* **SOURCE MATERIAL**
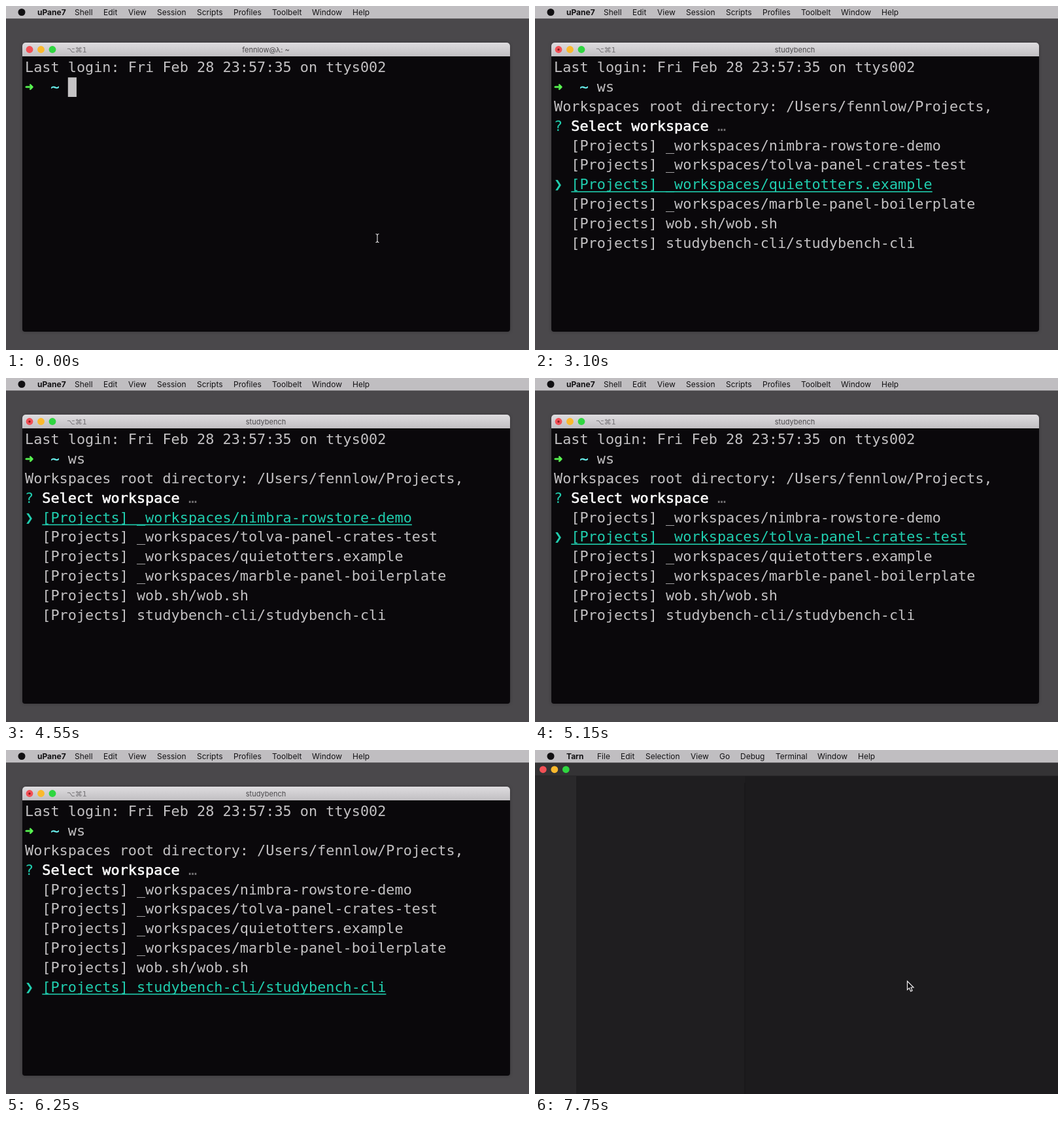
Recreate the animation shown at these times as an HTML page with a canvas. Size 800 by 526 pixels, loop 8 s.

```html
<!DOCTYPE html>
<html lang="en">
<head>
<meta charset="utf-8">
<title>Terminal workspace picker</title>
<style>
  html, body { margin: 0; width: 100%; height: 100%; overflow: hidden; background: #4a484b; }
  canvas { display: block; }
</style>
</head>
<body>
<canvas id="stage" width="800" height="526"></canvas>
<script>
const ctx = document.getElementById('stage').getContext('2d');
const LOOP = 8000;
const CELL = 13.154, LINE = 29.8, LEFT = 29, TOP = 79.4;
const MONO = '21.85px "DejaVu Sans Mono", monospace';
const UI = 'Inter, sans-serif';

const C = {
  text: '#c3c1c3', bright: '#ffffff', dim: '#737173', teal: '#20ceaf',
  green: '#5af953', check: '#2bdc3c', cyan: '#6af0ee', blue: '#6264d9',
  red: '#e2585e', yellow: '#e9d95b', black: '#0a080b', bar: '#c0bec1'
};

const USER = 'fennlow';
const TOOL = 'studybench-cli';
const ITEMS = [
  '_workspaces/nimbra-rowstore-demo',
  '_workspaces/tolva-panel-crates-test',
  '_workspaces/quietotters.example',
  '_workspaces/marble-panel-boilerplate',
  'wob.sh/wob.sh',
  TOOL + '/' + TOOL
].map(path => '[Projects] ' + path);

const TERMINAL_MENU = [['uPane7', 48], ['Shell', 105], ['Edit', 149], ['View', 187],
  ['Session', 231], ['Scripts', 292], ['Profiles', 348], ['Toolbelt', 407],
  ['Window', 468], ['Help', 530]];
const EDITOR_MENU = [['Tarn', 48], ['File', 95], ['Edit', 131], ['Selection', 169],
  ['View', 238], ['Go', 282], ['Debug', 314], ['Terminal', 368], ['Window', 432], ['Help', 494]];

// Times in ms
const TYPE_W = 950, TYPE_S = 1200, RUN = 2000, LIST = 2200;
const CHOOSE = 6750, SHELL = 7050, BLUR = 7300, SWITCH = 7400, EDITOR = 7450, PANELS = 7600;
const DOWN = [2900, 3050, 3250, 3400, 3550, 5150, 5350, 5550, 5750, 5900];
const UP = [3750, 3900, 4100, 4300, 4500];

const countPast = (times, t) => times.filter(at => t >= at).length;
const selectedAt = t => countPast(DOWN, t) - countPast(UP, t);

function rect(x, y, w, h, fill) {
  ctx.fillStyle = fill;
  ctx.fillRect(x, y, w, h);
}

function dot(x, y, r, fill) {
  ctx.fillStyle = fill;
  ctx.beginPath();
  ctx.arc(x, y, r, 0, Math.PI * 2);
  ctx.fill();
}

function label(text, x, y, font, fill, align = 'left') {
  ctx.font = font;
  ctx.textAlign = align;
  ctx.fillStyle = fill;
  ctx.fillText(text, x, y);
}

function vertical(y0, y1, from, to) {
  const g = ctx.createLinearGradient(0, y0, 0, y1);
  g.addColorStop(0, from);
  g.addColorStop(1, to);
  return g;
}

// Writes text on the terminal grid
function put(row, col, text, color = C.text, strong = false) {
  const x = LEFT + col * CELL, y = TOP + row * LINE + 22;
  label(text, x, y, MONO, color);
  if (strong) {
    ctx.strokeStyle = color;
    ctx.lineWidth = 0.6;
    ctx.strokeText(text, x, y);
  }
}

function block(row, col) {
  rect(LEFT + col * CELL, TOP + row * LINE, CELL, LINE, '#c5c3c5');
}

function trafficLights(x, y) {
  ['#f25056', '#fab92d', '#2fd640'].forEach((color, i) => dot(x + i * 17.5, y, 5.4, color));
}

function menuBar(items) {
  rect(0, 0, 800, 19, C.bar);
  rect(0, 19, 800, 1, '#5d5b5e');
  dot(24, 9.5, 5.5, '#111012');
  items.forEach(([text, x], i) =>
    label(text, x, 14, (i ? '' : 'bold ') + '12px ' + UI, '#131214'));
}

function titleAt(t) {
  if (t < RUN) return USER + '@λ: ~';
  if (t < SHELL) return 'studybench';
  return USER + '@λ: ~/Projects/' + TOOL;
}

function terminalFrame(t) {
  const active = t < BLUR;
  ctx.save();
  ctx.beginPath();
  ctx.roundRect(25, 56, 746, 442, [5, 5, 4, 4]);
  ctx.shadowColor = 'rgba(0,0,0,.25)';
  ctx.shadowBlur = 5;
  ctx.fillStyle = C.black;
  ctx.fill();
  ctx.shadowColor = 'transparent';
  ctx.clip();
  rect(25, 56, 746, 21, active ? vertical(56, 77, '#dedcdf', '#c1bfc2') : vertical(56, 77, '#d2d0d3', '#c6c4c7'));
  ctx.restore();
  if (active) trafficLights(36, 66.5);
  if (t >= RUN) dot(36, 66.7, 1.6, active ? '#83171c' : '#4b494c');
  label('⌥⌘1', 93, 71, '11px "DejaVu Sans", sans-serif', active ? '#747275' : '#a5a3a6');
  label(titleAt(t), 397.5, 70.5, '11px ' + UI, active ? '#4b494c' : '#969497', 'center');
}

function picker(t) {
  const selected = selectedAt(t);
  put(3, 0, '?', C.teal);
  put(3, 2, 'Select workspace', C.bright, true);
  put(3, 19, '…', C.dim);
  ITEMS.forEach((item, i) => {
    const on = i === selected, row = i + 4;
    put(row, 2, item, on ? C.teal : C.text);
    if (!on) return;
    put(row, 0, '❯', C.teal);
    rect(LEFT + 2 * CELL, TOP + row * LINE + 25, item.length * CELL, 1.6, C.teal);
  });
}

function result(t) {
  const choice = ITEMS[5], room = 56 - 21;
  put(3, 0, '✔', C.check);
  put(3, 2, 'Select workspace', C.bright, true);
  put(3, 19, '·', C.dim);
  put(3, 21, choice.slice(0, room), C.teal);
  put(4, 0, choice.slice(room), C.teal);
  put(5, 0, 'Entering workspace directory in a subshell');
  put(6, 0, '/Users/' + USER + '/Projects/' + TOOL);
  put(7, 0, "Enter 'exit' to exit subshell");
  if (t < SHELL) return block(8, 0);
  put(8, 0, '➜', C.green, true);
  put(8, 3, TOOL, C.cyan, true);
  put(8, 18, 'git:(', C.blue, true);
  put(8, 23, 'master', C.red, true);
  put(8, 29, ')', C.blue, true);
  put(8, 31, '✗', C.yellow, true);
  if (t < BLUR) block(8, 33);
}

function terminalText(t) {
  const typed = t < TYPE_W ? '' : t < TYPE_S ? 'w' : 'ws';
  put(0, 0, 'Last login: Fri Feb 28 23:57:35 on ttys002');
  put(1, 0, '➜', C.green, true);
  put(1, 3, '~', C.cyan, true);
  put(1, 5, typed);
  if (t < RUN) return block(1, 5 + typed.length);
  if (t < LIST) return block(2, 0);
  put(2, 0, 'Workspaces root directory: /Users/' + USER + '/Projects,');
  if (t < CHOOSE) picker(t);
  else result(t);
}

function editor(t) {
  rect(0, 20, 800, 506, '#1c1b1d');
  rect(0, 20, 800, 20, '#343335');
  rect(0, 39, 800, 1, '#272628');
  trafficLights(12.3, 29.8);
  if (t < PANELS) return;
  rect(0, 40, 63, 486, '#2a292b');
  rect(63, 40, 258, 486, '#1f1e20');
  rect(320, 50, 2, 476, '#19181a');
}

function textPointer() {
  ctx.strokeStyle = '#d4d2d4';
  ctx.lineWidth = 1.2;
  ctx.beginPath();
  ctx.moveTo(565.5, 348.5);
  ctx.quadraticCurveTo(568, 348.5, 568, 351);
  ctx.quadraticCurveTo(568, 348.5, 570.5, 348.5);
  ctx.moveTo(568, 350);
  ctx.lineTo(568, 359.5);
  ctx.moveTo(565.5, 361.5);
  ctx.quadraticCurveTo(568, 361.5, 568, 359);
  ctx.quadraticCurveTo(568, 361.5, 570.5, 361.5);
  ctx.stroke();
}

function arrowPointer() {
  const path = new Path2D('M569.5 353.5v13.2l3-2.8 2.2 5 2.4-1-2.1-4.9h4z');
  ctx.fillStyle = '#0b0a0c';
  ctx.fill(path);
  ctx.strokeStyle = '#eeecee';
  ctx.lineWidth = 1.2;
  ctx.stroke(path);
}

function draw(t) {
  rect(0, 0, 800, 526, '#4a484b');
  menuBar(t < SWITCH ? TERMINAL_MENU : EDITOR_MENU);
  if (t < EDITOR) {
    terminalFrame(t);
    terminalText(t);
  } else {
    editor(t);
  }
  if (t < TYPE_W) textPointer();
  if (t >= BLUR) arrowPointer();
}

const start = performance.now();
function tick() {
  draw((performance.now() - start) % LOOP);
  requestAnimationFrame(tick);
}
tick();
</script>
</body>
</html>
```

* **TASK DIRECTIONS**
Copy out every line in the listing where the word "return" appears.

* **COMPLETED TASK**
  return g;
  if (t < RUN) return USER + '@λ: ~';
  if (t < SHELL) return 'studybench';
  return USER + '@λ: ~/Projects/' + TOOL;
    if (!on) return;
  if (t < SHELL) return block(8, 0);
  if (t < RUN) return block(1, 5 + typed.length);
  if (t < LIST) return block(2, 0);
  if (t < PANELS) return;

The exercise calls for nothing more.